He’s on the fast track to the Heisman and he’s one of the biggest reasons, if not the biggest reason, Louisville (4-1, 2-1 ACC) is ranked No. 7 heading into this weekend’s contest against Duke.
Through five games this season, Jackson has thrown for 1,625 yards, 14 touchdowns and just four interceptions. He really makes his impact for the Cardinals on the ground, though. He’s rushed 92 times for 688 yards and 14 touchdowns. That includes a 146 yard four rushing touchdown performance against then No. 2 Florida State in a 63-20 win, and 162 yards and two rushing touchdowns against Clemson.
Jackson is extremely fast, smooth elusive and agile as a runner. He’s slippery and hard to tackle, but also has great vision and open field speed.
He can do a lot for Louisville when the play breaks down, and that makes him incredibly dangerous to opposing defenses. With that said, the Cardinals haven’t been afraid to scheme Jackson plays to run either, and why not? He’s been extremely effective.
The read-option has really taken over football in the past five-to-ten years or so, and a lot of that is due to what Chip Kelly was able to do at Oregon. With that said, it’s been a staple at the high school and mid-major level for years now, and that’s because it gives the offense an advantage.
The basic concept is that a read-option play focuses on one defender and reacts to what that defender does. In most cases, that defender is left unblocked, so then the quarterback can make a response to his reaction. It also allows the blocker who would be assigned to the “read defender” to move up field and block someone else. This is an advantage for the offense because it puts extra blockers at the point of attack.

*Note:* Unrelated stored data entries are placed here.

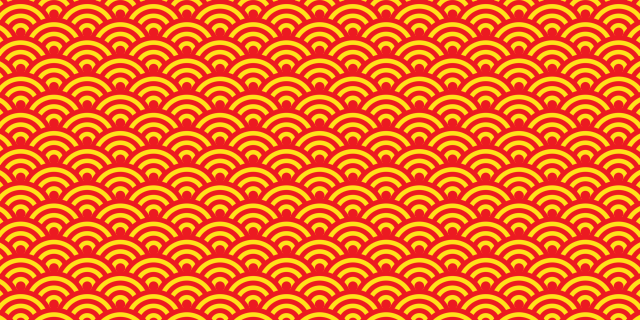
A Shadertoy shader for this pattern:

```glsl
// Overlapping fan-shaped wave scales: three yellow arcs each, on red.

// Soft inside mask of a signed distance; px is the size of one pixel.
float inside(float dist, float px) {
    return smoothstep(0.7 * px, -0.7 * px, dist);
}

// Yellow amount at radius r of a unit scale: three evenly spaced rings.
float rings(float r, float px) {
    float band = r * 7.0 - 1.5;
    float nearest = 2.0 * clamp(round(band * 0.5), 0.0, 2.0);
    return inside(abs(band - nearest) / 7.0 - 0.069, px);
}

void mainImage(out vec4 fragColor, in vec2 fragCoord) {
    // One unit is the radius of a scale
    float scaleRadius = 0.1038;
    vec2 p = (fragCoord / iResolution.y - vec2(0.999, 0.502)) / scaleRadius;
    float px = 1.0 / (iResolution.y * scaleRadius);

    float rowStep = 0.5458;
    float baseRow = floor(p.y / rowStep);
    float yellow = 0.0;

    // Paint rows from back (upper) to front (lower)
    for (int i = 2; i >= -1; i--) {
        float row = baseRow + float(i);
        float shift = mod(row, 2.0);
        vec2 local = vec2(mod(p.x - shift + 1.0, 2.0) - 1.0, p.y - row * rowStep);
        float r = length(local);
        yellow = mix(yellow, rings(r, px), inside(r - 1.0, px));
    }

    vec3 color = mix(vec3(0.925, 0.10, 0.13), vec3(1.0, 0.885, 0.10), yellow);
    fragColor = vec4(color, 1.0);
}
```
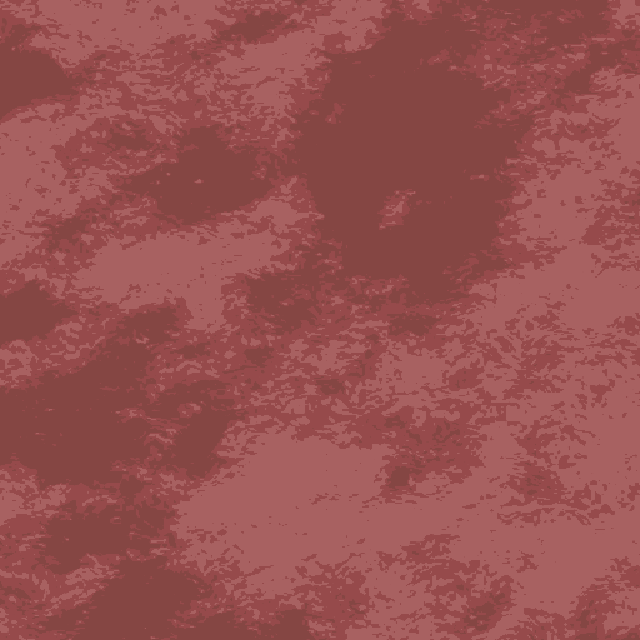
This texture is drawn by a Shadertoy shader. Its source:

```glsl
// Mottled red suede: three flat tones cut from layered value noise.
// Broad slanted blotches set the tone; fine wavy ripples and grain,
// stretched sideways, fray the borders between the tones.

#define GRID 512.0
#define SLANT 0.30
#define WARP 0.035
#define RIPPLE_BEND 0.022
#define LIGHT_LEVEL 0.125
#define DARK_LEVEL -0.150
#define DARK_FRAY 0.5
#define EDGE 0.010
#define LIGHT_ROSE vec3(0.660, 0.382, 0.382)
#define MID_RED vec3(0.588, 0.292, 0.295)
#define DARK_BROWN vec3(0.522, 0.275, 0.262)

// Integer hash of a lattice point, from 0 to 1
float hash(ivec2 cell, int seed) {
    uint h = uint(cell.x) * 0x9E37u + uint(cell.y) * 0x85EBCAu + uint(seed) * 0xC2B2u;
    h ^= h >> 16;
    h *= 0x7FEB352Du;
    h ^= h >> 15;
    h *= 0x846CA68Bu;
    h ^= h >> 16;
    return float(h >> 8) / 16777216.0;
}

// Value noise centred on zero
float noise(vec2 p, int seed) {
    ivec2 cell = ivec2(floor(p));
    vec2 t = fract(p);
    t = t * t * (3.0 - 2.0 * t);
    float low = mix(hash(cell, seed), hash(cell + ivec2(1, 0), seed), t.x);
    float high = mix(hash(cell + ivec2(0, 1), seed), hash(cell + ivec2(1, 1), seed), t.x);
    return mix(low, high, t.y) - 0.5;
}

// Large clouds, wider than tall and rising to the right
float blotches(vec2 p) {
    p += WARP * vec2(noise(p * 14.0, 1), noise(p * 18.0, 2));
    p.y -= SLANT * p.x;
    float sum = 0.0;
    float weight = 1.0;
    vec2 scale = vec2(4.5, 8.0);
    for (int i = 0; i < 3; i++) {
        sum += weight * noise(p * scale, 10 + i);
        scale *= 2.07;
        weight *= 0.7;
    }
    return sum;
}

// Short wavy sideways strokes plus near-point grain
float ripples(vec2 p) {
    vec2 bent = p;
    bent.y += RIPPLE_BEND * (noise(p * 16.0, 20) + 0.5 * noise(p * 38.0, 21));
    float sum = 0.45 * noise(bent * vec2(45.0, 105.0), 22);
    sum += 0.42 * noise(bent * vec2(92.0, 205.0), 23);
    sum += 0.45 * noise(bent * vec2(190.0, 265.0), 24);
    return sum;
}

void mainImage(out vec4 fragColor, in vec2 fragCoord) {
    // Snap to a fine weave so the grain stays crisp
    vec2 uv = fragCoord / min(iResolution.x, iResolution.y);
    vec2 p = (floor(uv * GRID) + 0.5) / GRID;

    float broad = blotches(p);
    float fine = ripples(p);

    // Cut the two fields into three flat tones
    float notDark = smoothstep(-EDGE, EDGE, broad + DARK_FRAY * fine - DARK_LEVEL);
    float light = smoothstep(-EDGE, EDGE, broad + fine - LIGHT_LEVEL);
    vec3 color = mix(DARK_BROWN, MID_RED, notDark);
    color = mix(color, LIGHT_ROSE, light);

    fragColor = vec4(color, 1.0);
}
```
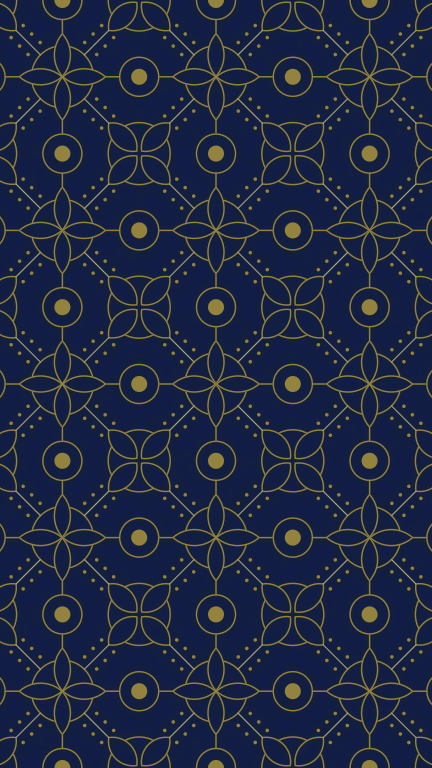
Reproduce this pattern procedurally as a WebGL 1 fragment shader.

```glsl
precision highp float;
// Gold linework lattice of four-petal flowers, ringed dots and beaded diagonals on navy.
uniform vec2 u_resolution;

const float HALF_CELL = 76.8; // the canvas is 768 units tall, so five repeats fit down it
const float LINE = 0.72;      // half the stroke width

float hash(vec2 p) {
  return fract(sin(dot(p, vec2(127.1, 311.7))) * 43758.5);
}

float noise(vec2 p) {
  vec2 i = floor(p), f = fract(p);
  f = f * f * (3.0 - 2.0 * f);
  return mix(mix(hash(i), hash(i + vec2(1.0, 0.0)), f.x),
             mix(hash(i + vec2(0.0, 1.0)), hash(i + vec2(1.0, 1.0)), f.x), f.y);
}

// Pointed leaf along x, from start to tip, negative inside
float petal(vec2 p, float start, float tip, float halfWidth) {
  float halfLength = 0.5 * (tip - start);
  float radius = (halfLength * halfLength + halfWidth * halfWidth) / (2.0 * halfWidth);
  return length(vec2(p.x - start - halfLength, abs(p.y) + radius - halfWidth)) - radius;
}

// Outlined petal with the circle passing behind it
float flower(vec2 p, float start, float halfWidth) {
  float leaf = petal(p, start, 43.0, halfWidth);
  float circle = abs(length(p) - 31.0);
  return min(abs(leaf), max(circle, -leaf));
}

// Distance to a segment of the x axis
float segment(vec2 p, float from, float to) {
  return length(vec2(p.x - clamp(p.x, from, to), p.y));
}

float coverage(float d, float pixel) {
  return clamp(0.5 - d / pixel, 0.0, 1.0);
}

void main() {
  float pixel = 768.0 / u_resolution.y;
  vec2 p = (gl_FragCoord.xy - 0.5 * u_resolution) * pixel;

  // Fold each cell into one eighth around the upright flower
  vec2 q = abs(mod(p + HALF_CELL, 2.0 * HALF_CELL) - HALF_CELL);
  if (q.y > q.x) q = q.yx;
  vec2 diagonal = vec2(q.x + q.y, q.x - q.y) * 0.70711;

  // Upright and diagonal flowers
  float stroke = flower(q, 0.5, 8.0);
  vec2 corner = vec2(HALF_CELL * 1.41421 - diagonal.x, diagonal.y);
  stroke = min(stroke, flower(corner, 3.5, 10.0));

  // Ringed dot and its connecting stem
  float fromDot = length(q - vec2(HALF_CELL, 0.0));
  stroke = min(stroke, abs(fromDot - 19.5));
  stroke = min(stroke, segment(q, 43.0, 57.3));
  float solid = fromDot - 8.0;

  // Three beads beside each diagonal line
  for (int i = 0; i < 3; i++) {
    vec2 bead = vec2(40.0 + 12.0 * float(i), 8.5);
    solid = min(solid, length(diagonal - bead) - 1.75);
  }
  float link = segment(diagonal, 31.0, 65.6);

  // Navy ground, duller beside the gold, with faint mottling
  float nearest = min(min(stroke, link) - LINE, solid);
  vec3 color = mix(vec3(0.07, 0.113, 0.275), vec3(0.08, 0.13, 0.215),
                   0.8 * exp(-max(nearest, 0.0) / 3.0));
  color += vec3(0.0, -0.008, 0.035) * (noise(p / 7.0) - 0.5);

  // Gold shapes, then the paler diagonals
  vec3 gold = vec3(0.58, 0.515, 0.245);
  color = mix(color, gold, coverage(min(stroke - LINE, solid), pixel));
  color = mix(color, vec3(0.64, 0.61, 0.5), coverage(link - 0.6, pixel));
  gl_FragColor = vec4(color, 1.0);
}
```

Take a look at the YouTube clip cued up below for a great read-option look from Jackson and Louisville. It goes from about 19 seconds in the video to just under 1:40.
Louisville ran a read-option with Jackson and his running back. The player that Louisville was reading is the defensive end to the bottom of the screen. What Jackson was looking for was whether or not that end would dive inside to take away the dive play. If so, his instruction were to pull the ball and run off the edge. If the defensive end stayed in his outside responsibility lane, Jackson’s instructions then were to give the ball to the diving running back:
You’ll notice in the next frame that the tight end purposely didn’t block the defensive end, because he was the read-man in this play. Also notice that Jackson’s eyes went right to his read during the mesh. Below you’ll see the point where the read is supposed to be made. Jackson read the defensive end closing into he dive gap, thus he was given the “pull” read:
Jackson made the right choice to pull the ball, and because the tight end didn’t waste his energy or block on the read-man, he was able to set up a wall for the running back — he looked for any defenders coming inside to outside. Jackson’s wide receiver was also able to get a good stalk block out on the edge, which gave the Heisman candidate all the room and help he needed to get into the end zone:
Jackson got good blocks on the edge but also used his speed to navigate the running lane.
A lot of that touchdown had to do with the scheme Louisville drew up, and with a quarterback like Jackson it’s always smart to go with the read-option because 1) it makes a defense think and 2) it makes a defense commit and it takes away its ability to dictate to the offense.
Of course, without a quarterback who can make the proper reads, run the football and use his natural talent to take a good scheme and make it work for an offense, the effectiveness of the read-option wouldn’t even matter.
When you consider the quarterback in this instance was the Heisman front-runner, it made the play-call all the more effective.
Note: Photos are from screen grabs of the YouTube video from the ACC Digital Network. Markings on said screen grabs are my own.